◆ What needs to be done ◆
Search the entries for lines that contain the word "ellipse", and report each one found.

◆ Records shown ◆
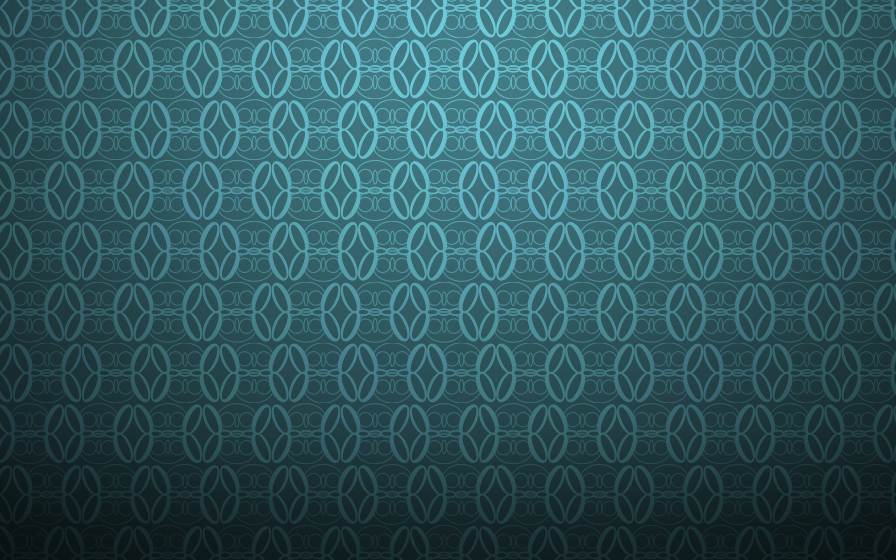
This pattern is drawn by a Shadertoy shader. Its source:

```glsl
#define REPEATS vec2(12.97, 9.21)
#define PHASE vec2(-0.07, 0.077)
#define ROW_SHIFT 0.25
#define TILE vec2(89.0, 78.0)
#define THIN 0.7
#define LEAF_TILT 0.42
#define LIGHT_POS vec2(0.52, 0.92)
#define LIGHT_FALLOFF vec2(2.35, 1.3)
#define GROUND vec3(0.262, 0.485, 0.525)
#define INK vec3(0.43, 0.795, 0.855)

// Approximate signed distance to an ellipse with semi-axes r
float ellipse(vec2 p, vec2 r) {
    float k = length(p / r);
    return k * (k - 1.0) / max(length(p / (r * r)), 1e-4);
}

float outline(float d) {
    return abs(d) - THIN;
}

// Leaf ring, heavier on its outer side: x is the band, y the filled leaf
vec2 leaf(vec2 p) {
    p -= vec2(13.0, 18.0);
    float c = cos(LEAF_TILT), s = sin(LEAF_TILT);
    p = vec2(c * p.x - s * -p.y, c * p.y - s * p.x);
    float body = ellipse(p, vec2(10.5, 21.0));
    float hole = ellipse(p + vec2(1.2, 0.0), vec2(5.7, 18.0));
    return vec2(max(body, -hole), body);
}

// Four mirrored leaves enclose a pointed star
vec2 medallion(vec2 p) {
    vec2 d = vec2(1e3);
    for (int i = 0; i < 4; i++) {
        vec2 side = vec2(i & 1, i >> 1) * 2.0 - 1.0;
        d = min(d, leaf(p * side));
    }
    return d;
}

// Fine scrollwork, centred between neighbouring medallions
float scrolls(vec2 p) {
    float d = outline(ellipse(p - vec2(0.0, 19.5), vec2(25.0, 19.0)));
    d = min(d, outline(length(p - vec2(12.5, 18.0)) - 9.2));
    d = min(d, outline(ellipse(p - vec2(0.0, 17.0), vec2(2.6, 8.5))));
    return d;
}

// Chain of small eyes along the row axis
float eyes(vec2 p) {
    float d = abs(ellipse(p, vec2(8.0, 3.8)));
    d = min(d, abs(ellipse(p - vec2(15.0, 0.0), vec2(8.0, 3.8))));
    return d - 1.1;
}

float coverage(float d, float pixel) {
    return smoothstep(0.6, -0.6, d / pixel);
}

void mainImage(out vec4 fragColor, in vec2 fragCoord) {
    vec2 uv = fragCoord / iResolution.xy;
    float pixel = TILE.y * REPEATS.y / iResolution.y;

    // Every second row slides sideways
    vec2 grid = uv * REPEATS - PHASE + 0.5;
    grid.x -= ROW_SHIFT * mod(floor(grid.y), 2.0);
    vec2 p = (fract(grid) - 0.5) * TILE;

    // Ornament
    vec2 between = vec2(0.5 * TILE.x - abs(p.x), abs(p.y));
    vec2 leaves = medallion(p);
    float bold = coverage(leaves.x, pixel);
    float outside = 1.0 - coverage(leaves.y, pixel);
    float fine = coverage(scrolls(between), pixel) * 0.75 * outside;
    float chain = coverage(eyes(between), pixel) * 0.9;
    float ink = max(bold, max(fine, chain));

    // Broad light from above, with a faint hue drift in the ink
    vec2 away = uv - LIGHT_POS;
    float light = exp(-dot(away * away, LIGHT_FALLOFF));
    light *= 1.0 - 0.28 * smoothstep(0.28, 0.0, uv.y);
    float drift = sin(uv.x * 17.0 + 1.0) * sin(uv.y * 9.0 + 2.0);
    vec3 inkColor = INK + vec3(-0.005, 0.01, -0.015) * drift;

    fragColor = vec4(mix(GROUND, inkColor, ink) * light, 1.0);
}
```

◆ Answer section ◆
// Approximate signed distance to an ellipse with semi-axes r
float ellipse(vec2 p, vec2 r) {
    float body = ellipse(p, vec2(10.5, 21.0));
    float hole = ellipse(p + vec2(1.2, 0.0), vec2(5.7, 18.0));
    float d = outline(ellipse(p - vec2(0.0, 19.5), vec2(25.0, 19.0)));
    d = min(d, outline(ellipse(p - vec2(0.0, 17.0), vec2(2.6, 8.5))));
    float d = abs(ellipse(p, vec2(8.0, 3.8)));
    d = min(d, abs(ellipse(p - vec2(15.0, 0.0), vec2(8.0, 3.8))));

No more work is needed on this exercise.